06/02/08 — Someday, you might read the morning's news headlines on the back of your cereal box. That's the latest possibility demonstrated by the EECS Organic Electronics Group. They have recently been experimenting with zinc oxide, a familiar ingredient in sunblock and diaper cream that has the special properties of working as a semiconductor while also being 93 percent transparent. The researchers already have a palette of inks that can deposit conducting, semiconducting and insulating materials-the building blocks of all solid-state electronics-on a variety of surfaces.

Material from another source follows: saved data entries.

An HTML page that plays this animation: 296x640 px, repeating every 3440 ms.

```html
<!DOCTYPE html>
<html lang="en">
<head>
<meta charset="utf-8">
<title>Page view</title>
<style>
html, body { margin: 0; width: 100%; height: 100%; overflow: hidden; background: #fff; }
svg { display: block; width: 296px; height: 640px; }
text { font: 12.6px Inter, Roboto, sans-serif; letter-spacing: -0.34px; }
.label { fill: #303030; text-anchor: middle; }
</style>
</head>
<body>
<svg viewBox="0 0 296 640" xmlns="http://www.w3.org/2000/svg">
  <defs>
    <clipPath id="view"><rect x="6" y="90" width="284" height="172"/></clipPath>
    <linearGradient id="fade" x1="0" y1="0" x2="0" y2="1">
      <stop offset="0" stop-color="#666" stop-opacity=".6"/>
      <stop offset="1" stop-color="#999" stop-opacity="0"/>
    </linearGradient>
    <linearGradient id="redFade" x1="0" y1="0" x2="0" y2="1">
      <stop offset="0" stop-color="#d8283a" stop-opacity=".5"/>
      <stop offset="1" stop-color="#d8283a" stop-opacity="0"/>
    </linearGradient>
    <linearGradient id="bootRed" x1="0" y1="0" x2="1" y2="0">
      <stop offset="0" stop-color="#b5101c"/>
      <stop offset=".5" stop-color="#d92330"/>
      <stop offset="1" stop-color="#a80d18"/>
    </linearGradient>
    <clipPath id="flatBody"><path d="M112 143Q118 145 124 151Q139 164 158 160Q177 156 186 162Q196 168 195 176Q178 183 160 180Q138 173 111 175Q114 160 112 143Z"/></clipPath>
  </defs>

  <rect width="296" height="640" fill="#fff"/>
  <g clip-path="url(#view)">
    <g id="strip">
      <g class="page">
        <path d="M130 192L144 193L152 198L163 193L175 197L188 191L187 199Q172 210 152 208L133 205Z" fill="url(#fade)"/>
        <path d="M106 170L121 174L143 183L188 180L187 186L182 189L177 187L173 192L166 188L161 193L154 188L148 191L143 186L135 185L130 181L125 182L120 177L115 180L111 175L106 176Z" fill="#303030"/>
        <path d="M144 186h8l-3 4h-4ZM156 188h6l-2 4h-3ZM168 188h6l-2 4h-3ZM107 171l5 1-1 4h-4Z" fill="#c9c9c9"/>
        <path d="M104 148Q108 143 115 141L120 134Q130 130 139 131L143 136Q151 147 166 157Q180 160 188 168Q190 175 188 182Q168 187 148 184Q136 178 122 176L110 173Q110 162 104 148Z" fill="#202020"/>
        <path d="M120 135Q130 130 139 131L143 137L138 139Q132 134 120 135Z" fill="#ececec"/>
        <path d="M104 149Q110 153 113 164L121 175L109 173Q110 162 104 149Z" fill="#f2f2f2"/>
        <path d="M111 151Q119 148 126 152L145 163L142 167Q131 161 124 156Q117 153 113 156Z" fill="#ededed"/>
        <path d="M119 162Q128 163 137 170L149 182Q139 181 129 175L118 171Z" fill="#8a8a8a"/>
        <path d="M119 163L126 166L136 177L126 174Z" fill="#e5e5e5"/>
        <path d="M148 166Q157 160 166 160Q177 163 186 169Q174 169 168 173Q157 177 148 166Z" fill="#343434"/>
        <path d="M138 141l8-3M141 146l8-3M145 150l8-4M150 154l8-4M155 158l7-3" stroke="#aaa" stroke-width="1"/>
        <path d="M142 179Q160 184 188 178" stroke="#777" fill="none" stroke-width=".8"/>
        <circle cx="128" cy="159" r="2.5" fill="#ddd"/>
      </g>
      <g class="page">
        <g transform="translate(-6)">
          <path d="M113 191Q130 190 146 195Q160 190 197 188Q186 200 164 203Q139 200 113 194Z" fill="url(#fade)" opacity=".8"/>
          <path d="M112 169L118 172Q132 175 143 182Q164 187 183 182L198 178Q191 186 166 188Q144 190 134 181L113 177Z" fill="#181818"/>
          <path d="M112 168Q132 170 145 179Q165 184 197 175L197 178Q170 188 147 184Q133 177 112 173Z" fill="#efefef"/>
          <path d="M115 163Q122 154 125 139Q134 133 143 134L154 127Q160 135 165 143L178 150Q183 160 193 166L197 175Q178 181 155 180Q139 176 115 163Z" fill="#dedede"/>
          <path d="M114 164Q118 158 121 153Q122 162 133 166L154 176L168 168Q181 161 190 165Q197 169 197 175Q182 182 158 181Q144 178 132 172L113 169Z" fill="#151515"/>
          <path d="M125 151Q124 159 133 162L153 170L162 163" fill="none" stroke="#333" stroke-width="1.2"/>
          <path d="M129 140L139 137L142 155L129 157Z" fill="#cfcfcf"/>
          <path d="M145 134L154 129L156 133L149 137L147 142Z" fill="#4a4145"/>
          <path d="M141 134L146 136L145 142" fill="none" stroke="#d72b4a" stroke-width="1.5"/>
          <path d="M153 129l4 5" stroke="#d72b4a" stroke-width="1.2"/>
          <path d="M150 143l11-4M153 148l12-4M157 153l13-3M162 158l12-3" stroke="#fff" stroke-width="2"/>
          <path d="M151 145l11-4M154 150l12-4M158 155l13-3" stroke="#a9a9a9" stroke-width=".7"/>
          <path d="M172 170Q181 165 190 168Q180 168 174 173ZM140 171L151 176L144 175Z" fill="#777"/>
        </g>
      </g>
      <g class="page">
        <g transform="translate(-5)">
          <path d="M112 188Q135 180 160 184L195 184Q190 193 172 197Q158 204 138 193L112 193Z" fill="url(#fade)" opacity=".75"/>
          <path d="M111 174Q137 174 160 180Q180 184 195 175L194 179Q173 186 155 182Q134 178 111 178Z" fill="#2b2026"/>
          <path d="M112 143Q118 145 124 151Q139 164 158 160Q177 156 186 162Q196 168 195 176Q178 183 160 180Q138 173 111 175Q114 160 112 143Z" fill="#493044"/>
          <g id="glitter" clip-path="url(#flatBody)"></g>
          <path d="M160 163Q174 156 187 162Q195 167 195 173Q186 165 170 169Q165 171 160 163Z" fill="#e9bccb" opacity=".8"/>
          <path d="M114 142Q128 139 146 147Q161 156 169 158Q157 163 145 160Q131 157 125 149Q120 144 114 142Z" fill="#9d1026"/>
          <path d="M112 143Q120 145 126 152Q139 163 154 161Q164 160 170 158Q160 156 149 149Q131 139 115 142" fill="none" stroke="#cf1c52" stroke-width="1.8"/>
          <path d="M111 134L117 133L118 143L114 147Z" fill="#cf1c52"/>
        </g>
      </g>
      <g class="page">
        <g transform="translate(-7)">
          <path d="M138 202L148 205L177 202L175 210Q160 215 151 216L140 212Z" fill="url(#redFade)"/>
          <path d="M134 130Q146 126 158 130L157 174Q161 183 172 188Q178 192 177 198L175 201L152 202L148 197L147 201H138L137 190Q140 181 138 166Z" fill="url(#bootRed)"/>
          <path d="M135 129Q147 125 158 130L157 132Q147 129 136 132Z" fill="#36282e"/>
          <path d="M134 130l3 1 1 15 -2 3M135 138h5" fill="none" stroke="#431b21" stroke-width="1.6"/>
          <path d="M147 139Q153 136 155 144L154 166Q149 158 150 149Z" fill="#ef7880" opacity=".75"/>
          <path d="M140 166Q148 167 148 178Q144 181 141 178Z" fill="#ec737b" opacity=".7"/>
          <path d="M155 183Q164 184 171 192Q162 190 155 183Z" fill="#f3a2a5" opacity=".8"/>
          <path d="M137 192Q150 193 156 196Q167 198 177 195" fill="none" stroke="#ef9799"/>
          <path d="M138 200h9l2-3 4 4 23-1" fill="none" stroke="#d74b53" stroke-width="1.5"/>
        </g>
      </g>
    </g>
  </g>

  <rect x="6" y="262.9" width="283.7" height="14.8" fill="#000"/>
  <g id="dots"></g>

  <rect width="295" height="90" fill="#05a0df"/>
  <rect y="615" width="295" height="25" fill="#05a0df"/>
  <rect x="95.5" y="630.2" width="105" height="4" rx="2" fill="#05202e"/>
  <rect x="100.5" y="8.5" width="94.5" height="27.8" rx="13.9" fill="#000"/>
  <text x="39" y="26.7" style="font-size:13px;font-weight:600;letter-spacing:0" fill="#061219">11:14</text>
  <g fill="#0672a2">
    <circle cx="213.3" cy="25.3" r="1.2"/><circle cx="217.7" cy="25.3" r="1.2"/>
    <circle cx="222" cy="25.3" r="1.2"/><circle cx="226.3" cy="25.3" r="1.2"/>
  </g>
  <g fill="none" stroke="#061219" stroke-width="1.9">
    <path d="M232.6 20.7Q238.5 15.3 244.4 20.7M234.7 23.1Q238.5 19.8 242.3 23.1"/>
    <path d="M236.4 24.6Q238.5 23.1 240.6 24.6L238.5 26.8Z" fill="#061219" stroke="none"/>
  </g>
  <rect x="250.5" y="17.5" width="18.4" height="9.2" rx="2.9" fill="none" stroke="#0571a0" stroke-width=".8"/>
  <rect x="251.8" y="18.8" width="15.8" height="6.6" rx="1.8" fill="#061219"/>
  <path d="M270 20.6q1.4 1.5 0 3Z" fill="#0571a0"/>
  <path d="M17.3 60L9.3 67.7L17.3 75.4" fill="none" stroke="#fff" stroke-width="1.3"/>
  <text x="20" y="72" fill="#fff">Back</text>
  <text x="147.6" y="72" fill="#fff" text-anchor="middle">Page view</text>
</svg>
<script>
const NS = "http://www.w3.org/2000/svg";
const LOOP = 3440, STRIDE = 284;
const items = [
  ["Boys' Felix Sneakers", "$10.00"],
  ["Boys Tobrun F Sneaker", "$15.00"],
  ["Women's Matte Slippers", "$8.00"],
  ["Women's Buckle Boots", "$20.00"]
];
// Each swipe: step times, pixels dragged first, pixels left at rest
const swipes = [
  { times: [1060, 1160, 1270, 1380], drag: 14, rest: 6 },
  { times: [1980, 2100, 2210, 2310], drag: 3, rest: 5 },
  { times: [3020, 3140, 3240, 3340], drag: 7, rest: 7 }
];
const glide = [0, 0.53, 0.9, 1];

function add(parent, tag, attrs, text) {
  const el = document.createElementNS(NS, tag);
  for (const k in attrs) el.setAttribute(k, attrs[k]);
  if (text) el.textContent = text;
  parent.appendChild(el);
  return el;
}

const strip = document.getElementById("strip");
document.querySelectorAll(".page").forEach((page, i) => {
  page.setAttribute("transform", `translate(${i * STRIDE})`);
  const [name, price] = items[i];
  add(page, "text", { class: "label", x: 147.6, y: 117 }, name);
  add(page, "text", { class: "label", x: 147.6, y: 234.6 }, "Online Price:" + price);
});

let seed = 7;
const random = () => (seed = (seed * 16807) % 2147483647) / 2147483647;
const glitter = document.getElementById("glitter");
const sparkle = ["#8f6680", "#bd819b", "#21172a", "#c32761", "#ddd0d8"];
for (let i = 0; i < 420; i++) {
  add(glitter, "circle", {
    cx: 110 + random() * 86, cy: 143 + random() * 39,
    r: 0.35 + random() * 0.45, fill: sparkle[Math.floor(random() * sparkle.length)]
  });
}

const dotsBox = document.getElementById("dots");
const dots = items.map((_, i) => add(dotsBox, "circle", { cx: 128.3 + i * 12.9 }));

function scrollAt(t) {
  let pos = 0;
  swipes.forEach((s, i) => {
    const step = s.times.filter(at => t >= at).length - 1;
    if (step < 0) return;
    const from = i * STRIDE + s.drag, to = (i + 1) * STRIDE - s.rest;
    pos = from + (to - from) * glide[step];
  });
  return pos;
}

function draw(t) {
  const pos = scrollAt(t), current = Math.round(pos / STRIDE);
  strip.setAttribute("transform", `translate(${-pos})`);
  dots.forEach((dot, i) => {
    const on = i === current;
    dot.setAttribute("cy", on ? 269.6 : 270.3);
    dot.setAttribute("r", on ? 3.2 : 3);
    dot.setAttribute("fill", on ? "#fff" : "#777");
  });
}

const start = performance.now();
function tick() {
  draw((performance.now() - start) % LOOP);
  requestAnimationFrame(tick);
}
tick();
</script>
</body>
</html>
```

06/02/08 — In Bangladesh last year, Johanna Mathieu saw unmistakable signs of the poisoning afflicting the impoverished country. "Everyone would show us their hands," says the 26-year-old doctoral student in mechanical engineering. The painful and disfiguring sores, blisters and dark spots are telltale indicators of the deadly toll exacted by arsenic-laced water wells. Mathieu is working with an interdisciplinary group to develop a simple, inexpensive process for removing the toxic element from the water supply.
05/02/08 — Computer mice are a weighty matter for BingYune Chen. Chen, a senior who graduates this month in bioengineering, is studying how weight affects the speed, accuracy and ease of use of a computer mouse. “It's a new issue,” says the 22-year-old Chen, who helped conduct a pilot project as an undergraduate researcher at the UCSF–UCB Ergonomics Laboratory, where he is now an employee. While extensive research has been done on the design of computer mice, Chen says, little is known about mouse weight and its impact on performance.
03/02/08 — On February 8, 26-year-old mechanical engineering student Kenneth Armijo hit the road in a unique experiment exploring the use of GPS-equipped cell phones as traffic monitors. Nearly 150 UC Berkeley students were behind-the-wheel participants in the “Mobile Century” test. Navigating a fleet of 100 cars carrying special mobile phones, the student drivers traveled up and down a 10-mile stretch of the Nimitz Freeway for more than seven hours. The result was a computerized map bristling with tiny flags for each car and its velocity, creating a detailed picture of actual traffic conditions.